* **Exercise details**: The records sit below. Return every line in them that holds the word "floor".

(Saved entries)

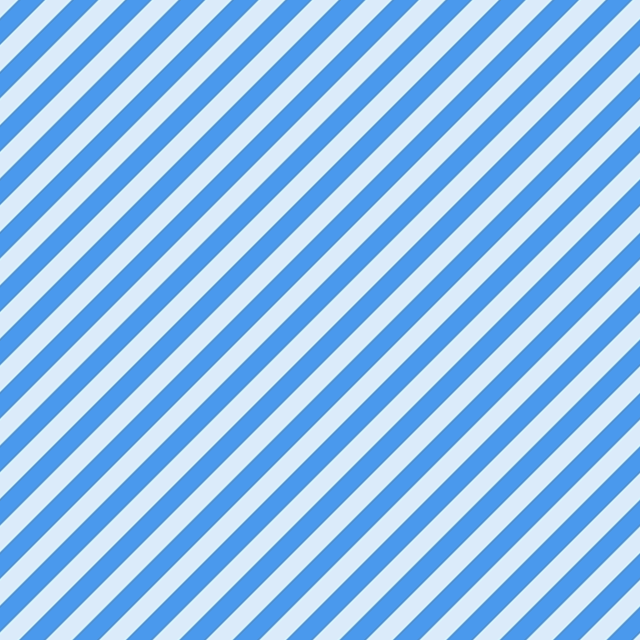
A three.js fragment shader for this pattern:

```glsl
// Diagonal blue and pale stripes rising to the right, with a thin tinted rim on each edge.
varying vec2 vUv;

const float STRIPES = 11.985;     // stripe pairs along one side
const float START = 0.0286;       // first blue edge along the top, from the left
const float BLUE_SHARE = 0.5;     // blue part of one stripe pair
const float RIM = 0.05;           // rim reach, in stripe pairs
const float SOFT = 0.024;         // half width of the smoothed edge, in stripe pairs

const vec3 BLUE = vec3(0.29, 0.60, 0.93);
const vec3 BLUE_RIM = vec3(0.31, 0.56, 0.81);
const vec3 PALE = vec3(0.86, 0.92, 0.98);
const vec3 PALE_RIM = vec3(0.85, 0.96, 0.99);

// Signed distance to the nearest stripe edge, in stripe pairs; positive inside blue
float stripeDistance(vec2 uv, float count, float start, float share) {
  float along = (uv.x + 1.0 - uv.y - start) * count;
  float fromCentre = abs(fract(along - 0.5 * share + 0.5) - 0.5);
  return 0.5 * share - fromCentre;
}

// Blends from the rim colour at the edge to the body colour further in
vec3 rimmed(vec3 body, vec3 rim, float depth, float reach, float soft) {
  return mix(rim, body, smoothstep(reach - soft, reach + soft, depth));
}

void main() {
  float edge = stripeDistance(vUv, STRIPES, START, BLUE_SHARE);
  float depth = abs(edge);

  vec3 blue = rimmed(BLUE, BLUE_RIM, depth, RIM, 0.5 * SOFT);
  vec3 pale = rimmed(PALE, PALE_RIM, depth, RIM, 0.5 * SOFT);

  gl_FragColor = vec4(mix(pale, blue, smoothstep(-SOFT, SOFT, edge)), 1.0);
}
```
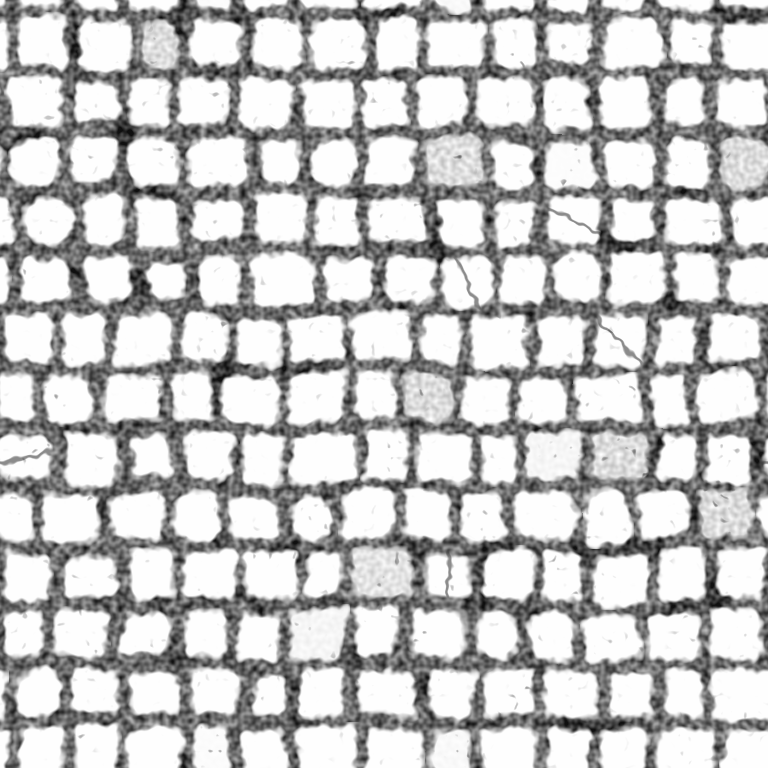
Give the GLSL for this texture map, as a three.js fragment shader.

```glsl
varying vec2 vUv;

const float ROWS = 13.0;
const float ROW_OFFSET = 0.24;
const float STONE_WHITE = 0.995;
const float MORTAR_GREY = 0.41;

float hash(vec2 p, float seed) {
  return fract(sin(dot(p, vec2(127.1, 311.7)) + seed * 74.7) * 43758.5453);
}

// Gradient noise that wraps after freq cells
vec2 gradientAt(vec2 cell, float freq) {
  float angle = 6.28318 * hash(mod(cell, freq), freq * 0.13);
  return vec2(cos(angle), sin(angle));
}

float gradientNoise(vec2 uv, float freq) {
  vec2 p = uv * freq;
  vec2 i = floor(p);
  vec2 f = p - i;
  vec2 w = f * f * f * (f * (f * 6.0 - 15.0) + 10.0);
  vec2 e = vec2(1.0, 0.0);
  float a = dot(gradientAt(i, freq), f);
  float b = dot(gradientAt(i + e.xy, freq), f - e.xy);
  float c = dot(gradientAt(i + e.yx, freq), f - e.yx);
  float d = dot(gradientAt(i + e.xx, freq), f - e.xx);
  return mix(mix(a, b, w.x), mix(c, d, w.x), w.y);
}

float roundedBox(vec2 p, vec2 halfSize, float radius) {
  vec2 q = abs(p) - halfSize + radius;
  return length(max(q, 0.0)) + min(max(q.x, q.y), 0.0) - radius;
}

// Uneven position of the joint to the left of a column
float jointX(float column, float row, float count) {
  return column + 0.28 * (hash(vec2(mod(column, count), row), 1.0) - 0.5);
}

// Distance to an irregular stone, in row heights
float stoneDistance(vec2 p, vec2 cellHalf, vec2 id) {
  float tilt = 0.16 * (hash(id, 2.0) - 0.5);
  float taper = 0.22 * (hash(id, 3.0) - 0.5);
  vec2 q = vec2(p.x + tilt * p.y, p.y - 0.6 * tilt * p.x);
  q.x *= 1.0 + taper * q.y;
  q.y *= 1.0 + taper * q.x;
  q.y += 0.05 * (hash(id, 4.0) - 0.5);
  float shrink = 0.10 * pow(hash(id, 5.0), 8.0);
  vec2 gap = vec2(0.065 + 0.04 * hash(id, 6.0), 0.07 + 0.035 * hash(id, 7.0)) + shrink;
  float radius = 0.09 + 0.13 * hash(id, 8.0) + 0.2 * step(0.95, hash(id, 9.0));
  return roundedBox(q, cellHalf - gap, radius);
}

// Thin slanted split through a few stones
float crackMask(vec2 p, vec2 id, float wobble) {
  float angle = 3.14159 * hash(id, 10.0);
  float across = abs(dot(p, vec2(cos(angle), sin(angle))) + wobble);
  return step(0.97, hash(id, 11.0)) * (1.0 - smoothstep(0.01, 0.05, across));
}

float stoneShade(vec2 uv, vec2 id, float grain) {
  float wear = hash(id, 12.0);
  float pits = smoothstep(0.30, 0.55, gradientNoise(uv + 0.21, 97.0));
  float patches = smoothstep(-0.1, 0.4, gradientNoise(uv, 23.0));
  float shade = STONE_WHITE - pits * patches * (0.12 + 0.4 * wear * wear);
  float greyed = smoothstep(0.93, 0.98, wear);
  return shade - greyed * (0.13 + 0.2 * grain);
}

float mortarShade(vec2 uv, float grain) {
  float soil = smoothstep(0.1, 0.5, gradientNoise(uv + 0.63, 17.0));
  float pebbles = gradientNoise(uv + 0.4, 71.0);
  return clamp(MORTAR_GREY + 0.38 * grain + 0.28 * pebbles - 0.2 * soil, 0.06, 0.8);
}

void main() {
  vec2 uv = vUv;

  // Wavy courses
  float courseY = uv.y * ROWS + ROW_OFFSET + 0.13 * gradientNoise(uv, 7.0);
  float row = mod(floor(courseY), ROWS);
  float count = ROWS + step(0.85, hash(vec2(row, 5.0), 13.0));
  float alongX = uv.x * count + hash(vec2(row, 2.0), 14.0)
               + 0.10 * gradientNoise(uv + 0.37, 11.0);

  // Stone containing this point
  float column = floor(alongX);
  column -= step(alongX, jointX(column, row, count));
  column += step(jointX(column + 1.0, row, count), alongX);
  float left = jointX(column, row, count);
  float right = jointX(column + 1.0, row, count);
  vec2 id = vec2(mod(column, count), row);
  vec2 p = vec2(alongX - 0.5 * (left + right), fract(courseY) - 0.5);
  p.x *= ROWS / count;
  vec2 cellHalf = vec2(0.5 * (right - left) * ROWS / count, 0.5);

  // Chipped, soft outline
  float grain = gradientNoise(uv, 131.0);
  float chips = 0.09 * gradientNoise(uv, 41.0) + 0.07 * gradientNoise(uv + 0.17, 89.0);
  float dist = stoneDistance(p, cellHalf, id) + chips;
  float mortar = smoothstep(-0.055, 0.05, dist);
  float crack = crackMask(p, id, chips);

  float shade = stoneShade(uv, id, grain) - 0.45 * crack;
  shade = mix(shade, mortarShade(uv, grain), mortar);
  gl_FragColor = vec4(vec3(clamp(shade, 0.0, 1.0)), 1.0);
}
```
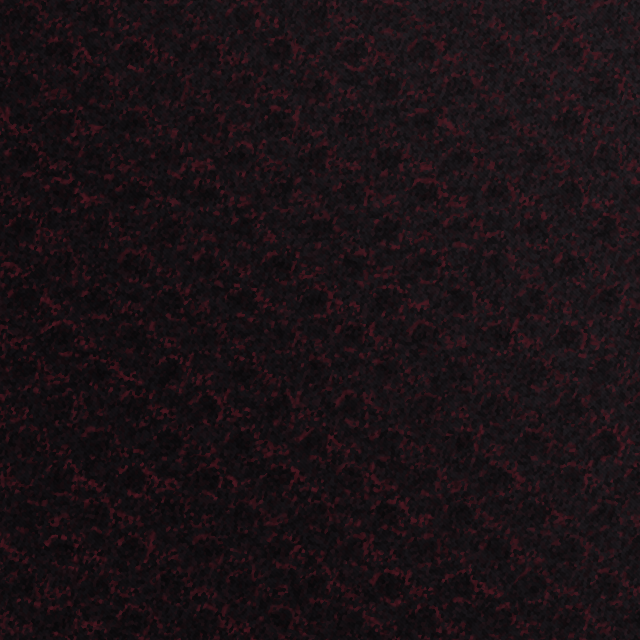
Give the GLSL for this texture, as a WebGL 2 fragment shader.

```glsl
#version 300 es
precision highp float;
// Dark woven cloth with a half-drop repeat of broken red sprigs and scalloped dashes.

#define REPEATS vec2(8.8, 9.0)     // motifs across and down
#define ANCHOR vec2(0.459, 0.598)  // centre of one sprig
#define STROKE_WIDTH 0.034         // in units of one repeat
#define THREADS 210.0              // yarn flecks across the canvas
#define TWILL 150.0                // diagonal ribs across the canvas
#define STRAY_RED 0.20             // red yarn away from the strokes
#define WEAR 0.35                  // variation between repeats
#define CLOTH vec3(0.058, 0.050, 0.060)
#define RED_YARN vec3(0.250, 0.078, 0.108)
#define SHEEN vec3(0.046, 0.042, 0.044)

uniform vec2 u_resolution;
out vec4 fragColor;

// Sprig arms, arching shoulder, trailing stem and dashes: start.xy, end.xy
const vec4 STROKES[9] = vec4[9](
    vec4(0.00, -0.16, 0.08, 0.10),
    vec4(0.01, -0.08, -0.07, 0.13),
    vec4(0.00, -0.16, -0.02, -0.27),
    vec4(-0.07, 0.07, -0.28, 0.09),
    vec4(-0.28, 0.09, -0.43, -0.06),
    vec4(0.06, -0.07, 0.32, -0.27),
    vec4(-0.27, -0.31, 0.00, -0.38),
    vec4(-0.38, 0.23, -0.10, 0.27),
    vec4(0.10, -0.20, 0.37, -0.15));

vec3 hash3(vec2 p) {
    vec3 q = fract(p.xyx * vec3(0.1031, 0.1030, 0.0973));
    q += dot(q, q.yxz + 33.33);
    return fract((q.xxy + q.yzz) * q.zyx);
}

float segmentDistance(vec2 p, vec2 a, vec2 b) {
    vec2 along = b - a;
    float t = clamp(dot(p - a, along) / dot(along, along), 0.0, 1.0);
    return length(p - a - along * t);
}

// Smooth cellular noise: x is the yarn tone, y the chance of red
vec2 yarnNoise(vec2 p) {
    vec2 cell = floor(p);
    vec2 total = vec2(0.0);
    float weights = 0.0;
    for (int j = -1; j <= 1; j++) {
        for (int i = -1; i <= 1; i++) {
            vec2 id = cell + vec2(i, j);
            vec3 h = hash3(id + 500.0);
            vec2 d = id + 0.15 + 0.7 * h.xy - p;
            float w = exp(-7.0 * dot(d, d));
            total += w * vec2(h.z, hash3(id + 900.0).x);
            weights += w;
        }
    }
    return total / weights;
}

// Sprig coverage in x, hollow shade beside it in y
vec2 motif(vec2 p) {
    vec2 cover = vec2(0.0);
    float nearest = floor(p.x * 2.0 + 0.5);
    for (int i = -1; i <= 1; i++) {
        float column = nearest + float(i);
        float y = p.y - 0.5 * mod(column, 2.0);
        float row = floor(y + 0.5);
        vec2 q = vec2(p.x - 0.5 * column, y - row);
        float strength = 1.0 - WEAR * hash3(vec2(column, row) + 70.0).x;
        float d = 1.0;
        for (int k = 0; k < 9; k++) {
            d = min(d, segmentDistance(q, STROKES[k].xy, STROKES[k].zw));
        }
        float line = 1.0 - smoothstep(STROKE_WIDTH * 0.3, STROKE_WIDTH * 1.7, d);
        vec2 hollow = (q - vec2(-0.20, -0.10)) / vec2(0.17, 0.14);
        cover = max(cover, strength * vec2(line, exp(-dot(hollow, hollow))));
    }
    return cover;
}

void main() {
    vec2 uv = gl_FragCoord.xy / u_resolution;

    // Gentle sway keeps the strokes from looking ruled
    vec2 p = (uv - ANCHOR) * REPEATS;
    p += 0.018 * sin(p.yx * vec2(19.0, 23.0) + 2.0 * sin(p * 5.0));
    vec2 pattern = motif(p);

    // Slanted yarn flecks and twill ribs
    vec2 yarn = yarnNoise(vec2(uv.x - 0.35 * uv.y, uv.y * 0.85 + uv.x * 0.2) * THREADS);
    float rib = 0.5 + 0.5 * sin(6.2832 * TWILL * (uv.x + uv.y));
    float tone = 0.62 + 0.65 * yarn.x + 0.14 * rib;

    // Sheen falls from the upper right
    float light = smoothstep(0.25, 1.25, 0.75 * uv.x + 0.5 * uv.y);
    vec3 color = (CLOTH + SHEEN * light) * tone * (1.0 - 0.28 * pattern.y);

    // Red yarn shows in broken flecks along the strokes
    float fleck = smoothstep(0.22, 0.78, yarn.y);
    float stray = STRAY_RED * smoothstep(0.40, 0.90, yarn.y);
    float red = clamp(pattern.x * fleck * 0.85 + stray, 0.0, 1.0);
    color = mix(color, RED_YARN * (0.75 + 0.4 * yarn.x) + SHEEN * light * 0.5, red);

    fragColor = vec4(color, 1.0);
}
```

* **Solution for this problem**:
  vec2 i = floor(p);
  float row = mod(floor(courseY), ROWS);
  float column = floor(alongX);
    vec2 cell = floor(p);
    float nearest = floor(p.x * 2.0 + 0.5);
        float row = floor(y + 0.5);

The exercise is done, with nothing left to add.